We’ve now witnessed two recent episodes in which New and Old Guard journalists have been sharply at odds. Believers in wokester activist journalism, a Millennial and Zoomer thing that’s about exposing racism, pollution, corruption and all the other social ills and in some cases indicting and/or cancelling old-schoolers (and particularly Trump-aligned righties), have clashed with defenders of traditional liberal journalism — basically a generational rift.
Episode #1 was about wokester N.Y. Times staffers condemning the opinion section’s decision to publish a somewhat rash opinion essay by Arkansas Republican Senator Tom Cotton (“Send In The Military“) that basically said the military should be brought in to stop looters.
Wokester staffers tweeted that running the Cotton piece “puts Black @NYTimes staff in danger”…really? Most Americans believe that the looting has been horrible if not ruinous, and that it should be stopped one way or another.
N.Y. Times columnist Bari Weiss explains the clash as follows: “The civil war inside The New York Times between the (mostly young) wokes and the (mostly 40-plus) liberals is the same one raging inside other publications and companies across the country. The dynamic is always the same. The New York Times motto is ‘all the news that’s fit to print.’ One group” — the 40-plussers — “emphasizes the word ‘all.’ The other, the word ‘fit.'”
“The New Guard has a different worldview,” Weiss went on. “They call it ‘safetyism,’ in which the right of people to feel emotionally and psychologically safe trumps what were previously considered core liberal values, like free speech.”
Episode #2, which happened last night in Los Angeles, was about safetyism.
Variety editor Claudia Eller was forced to take a two-month administrative leave after a Twitter dispute with freelancer Piya Sinha-Roy about insufficient newsroom diversity.

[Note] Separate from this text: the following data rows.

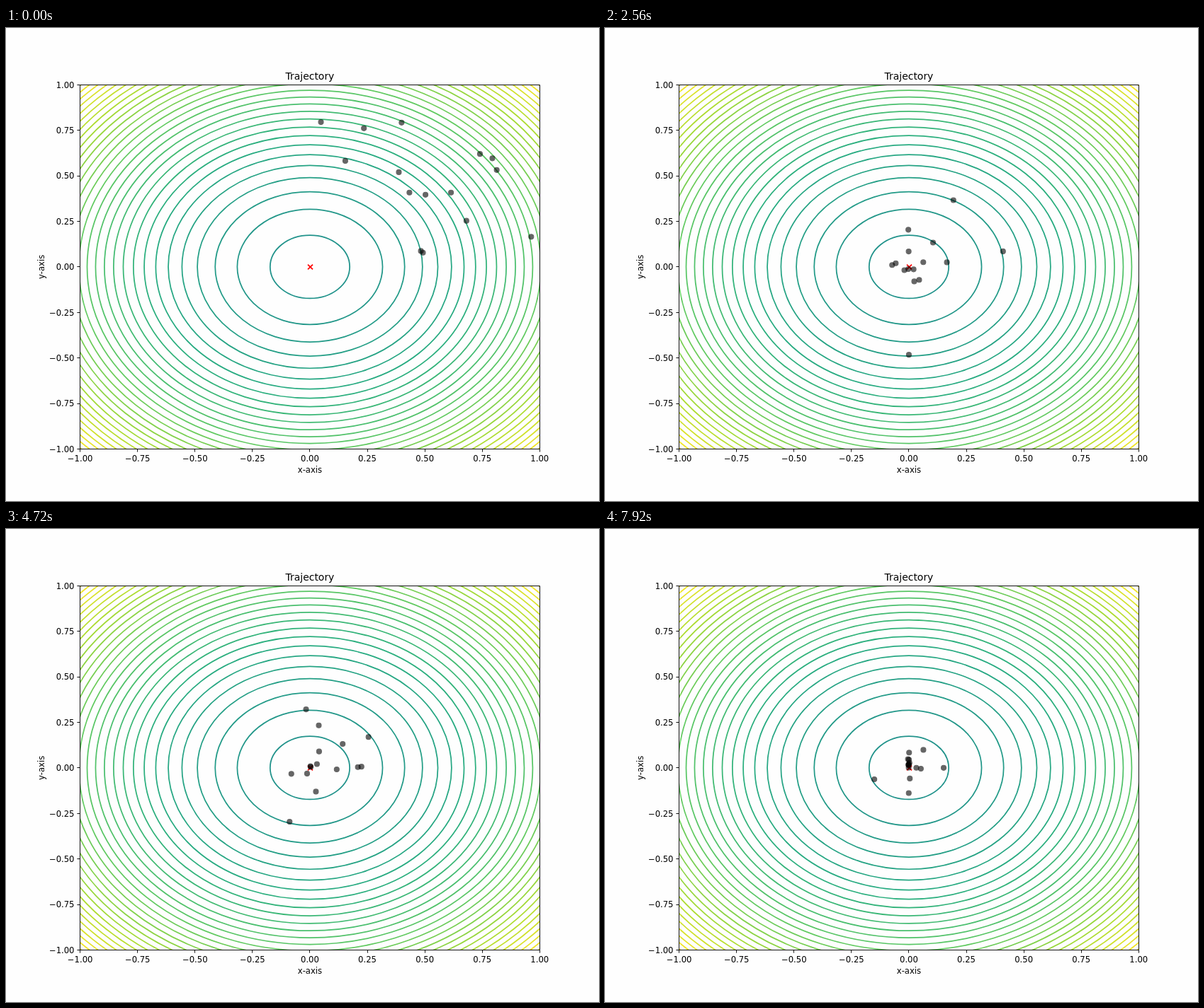
Write an HTML page that moves like this. It is 837 by 669 pixels and loops after 8 s.

```html
<!DOCTYPE html>
<html lang="en">
<head>
<meta charset="utf-8">
<title>Trajectory</title>
<style>
  html, body { margin: 0; width: 100%; height: 100%; overflow: hidden; background: #fefefe; }
  svg { display: block; width: 837px; height: 669px; }
  text { font-family: "DejaVu Sans", sans-serif; font-size: 11.625px; fill: #000; }
</style>
</head>
<body>
<svg id="stage" viewBox="0 0 837 669"></svg>
<script>
const W = 837, H = 669, PT = 1.1625;
const left = W * 0.125, right = W * 0.9, upper = H * 0.12, lower = H * 0.89;
const cx = (left + right) / 2, cy = (upper + lower) / 2;
const rx = (right - left) / 2, ry = (lower - upper) / 2;
const STEP = 80, STEPS = 100;
const stage = document.getElementById("stage");

function add(parent, tag, attrs, text) {
  const el = document.createElementNS("http://www.w3.org/2000/svg", tag);
  for (const k in attrs) el.setAttribute(k, attrs[k]);
  if (text !== undefined) el.textContent = text;
  parent.appendChild(el);
  return el;
}

// Upper half of the colour map, from teal to yellow.
const ramp = [[33, 145, 140], [40, 174, 128], [94, 201, 98], [173, 220, 48], [253, 231, 37]];
function colour(t) {
  const p = Math.min(t, 0.9999) * (ramp.length - 1), i = Math.floor(p);
  return `rgb(${ramp[i].map((c, k) => Math.round(c + (ramp[i + 1][k] - c) * (p - i)))})`;
}

const clip = add(add(stage, "defs", {}), "clipPath", { id: "plot" });
add(clip, "rect", { x: left, y: upper, width: right - left, height: lower - upper });
const plot = add(stage, "g", { "clip-path": "url(#plot)" });

// Contours of x² + y², evenly spaced in level.
for (let level = 0.03; level < 2; level += 0.07) {
  const r = Math.sqrt(level);
  add(plot, "ellipse", {
    cx, cy, rx: r * rx, ry: r * ry,
    fill: "none", stroke: colour((level + 2) / 1.995 - 1), "stroke-width": 1.5 * PT
  });
}

const arm = 3 * PT;
add(plot, "path", {
  d: `M${429.5 - arm} ${338 - arm}l${2 * arm} ${2 * arm}m0 ${-2 * arm}l${-2 * arm} ${2 * arm}`,
  stroke: "#f00", "stroke-width": 1.5 * PT, fill: "none"
});

// Starting points of the swarm, in plot units.
const starts = [
  [0.048, 0.795], [0.235, 0.761], [0.399, 0.792], [0.154, 0.582], [0.387, 0.52],
  [0.433, 0.408], [0.503, 0.396], [0.614, 0.408], [0.74, 0.62], [0.794, 0.596],
  [0.813, 0.532], [0.681, 0.253], [0.963, 0.165], [0.483, 0.087], [0.492, 0.078]
];
const dots = starts.map(() => add(plot, "circle", {
  r: 3 * PT, fill: "#000", stroke: "#000", "stroke-width": PT, opacity: 0.6
}));

// Frame, ticks and labels.
const snap = v => Math.floor(v) + 0.5;
const line = { stroke: "#000", "stroke-width": 0.93, fill: "none" };
add(stage, "path", { ...line, d: "M104.5 80.5H753.5V595.5H104.5Z" });
for (let i = 0; i <= 8; i++) {
  const v = i / 4 - 1, label = v.toFixed(2).replace("-", "\u2212");
  const x = cx + v * rx, y = cy - v * ry;
  add(stage, "path", { ...line, d: `M${snap(x)} 595.5v4.1M104.5 ${snap(y)}h-4.1` });
  add(stage, "text", { x, y: 612.5, "text-anchor": "middle" }, label);
  add(stage, "text", { x: 96.5, y: y + 4.4, "text-anchor": "end" }, label);
}
add(stage, "text", { x: cx, y: 628.8, "text-anchor": "middle" }, "x-axis");
add(stage, "text", { transform: `translate(53.6 ${cy}) rotate(-90)`, "text-anchor": "middle" }, "y-axis");
add(stage, "text", { x: cx, y: 73.4, "text-anchor": "middle", style: "font-size:13.95px" }, "Trajectory");

function random(seed) {
  const s = Math.sin(seed * 127.1 + 31.7) * 43758.5453;
  return s - Math.floor(s);
}

// Mostly small values with rare large ones, gliding from one to the next.
function burst(seed, t) {
  const i = Math.floor(t), u = t - i, ease = u * u * (3 - 2 * u);
  const peak = k => random(seed * 17 + k) ** 3;
  return peak(i) + (peak(i + 1) - peak(i)) * ease;
}

// A particle swings through the centre from its start, then wanders ever closer to it.
function place(i, axis, step) {
  const seed = 2 * i + axis + 1;
  const speed = 0.5 + 0.4 * random(seed);
  const memory = Math.exp(-step / 9);
  const reach = (axis ? 1.1 : 1.5) * Math.exp(-step / 55) * (1 - memory);
  return starts[i][axis] * memory * Math.cos(speed * step)
    + reach * burst(seed, step / 10) * Math.sin(speed * step + 6.28 * random(seed + 100));
}

function draw(time) {
  const step = Math.floor(time / STEP) % STEPS;
  dots.forEach((dot, i) => {
    dot.setAttribute("cx", (cx + rx * place(i, 0, step)).toFixed(2));
    dot.setAttribute("cy", (cy - ry * place(i, 1, step)).toFixed(2));
  });
}

let start;
function tick(now) {
  if (start === undefined) start = now;
  draw(now - start);
  requestAnimationFrame(tick);
}
draw(0);
requestAnimationFrame(tick);
</script>
</body>
</html>
```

The flashpoint moment was when Sinha-Roy complained that “POC voices are constantly dismissed“, in response to which Eller took umbrage because she felt she and other Variety editors had conveyed an understanding of this complaint and a pledge to improve. “When someone cops to something why would you try and criticize them?,” she said to Sinha-Roy. “You sound really bitter.”
Eller surely understands that you can’t get into a Twitter dispute with any younger POC and hope to win the argument. Or at least, she surely understands that now.
American voters are starting to figure some things out also. Scratch an under-40 wokester-progressive and you may find an ideological Stalinist who’s convinced that change can’t happen without slapping a few people around or even deep-sixing them. A day or two ago I equated this crowd with Tom Courtenay‘s “Strelnikov” character in Dr. Zhivago. I’ve said 50 times that we’re living through a period that’s not unlike the French terror, at least within wokester circles.
We’re also living through a certain strain of liberal hypocrisy in which progressives had insisted for nearly three months that strict social distancing had to be observed for God knows how long. This was followed by the partial collapse of social distancing (certainly among protestors) when it came time to march against systemic racism in the wake of the murder of George Floyd.
Drive though any major city now and you’ll see a whole lot of storefronts covered with plywood, plywood, plywood. Caused by looters but also by the George Floyd protestors who’ve given them cover. What kind of impact is this going to have on Average Joe voters? The vast majority is appalled by racially-driven police brutality and support the demonstrations, but at the same time they don’t like the way plywood has totally taken over.
What would be the right proportional makeup of a properly diverse newsroom, by the way? Should the racial makeup of a newsroom reflect last year’s U.S. census figures, which stated that whites comprise 60.4% of the population with other tribes close to 40% (African Americans 13.4%, Hispanic-Latino 18.3% and Asians 5.9%, etc.). Or is journalism a different kettle of fish? How should it work exactly?
In my view, Weiss is one of the few serious truth-tellers within the N.Y. Times community when it comes to wokesters vs. traditionalists.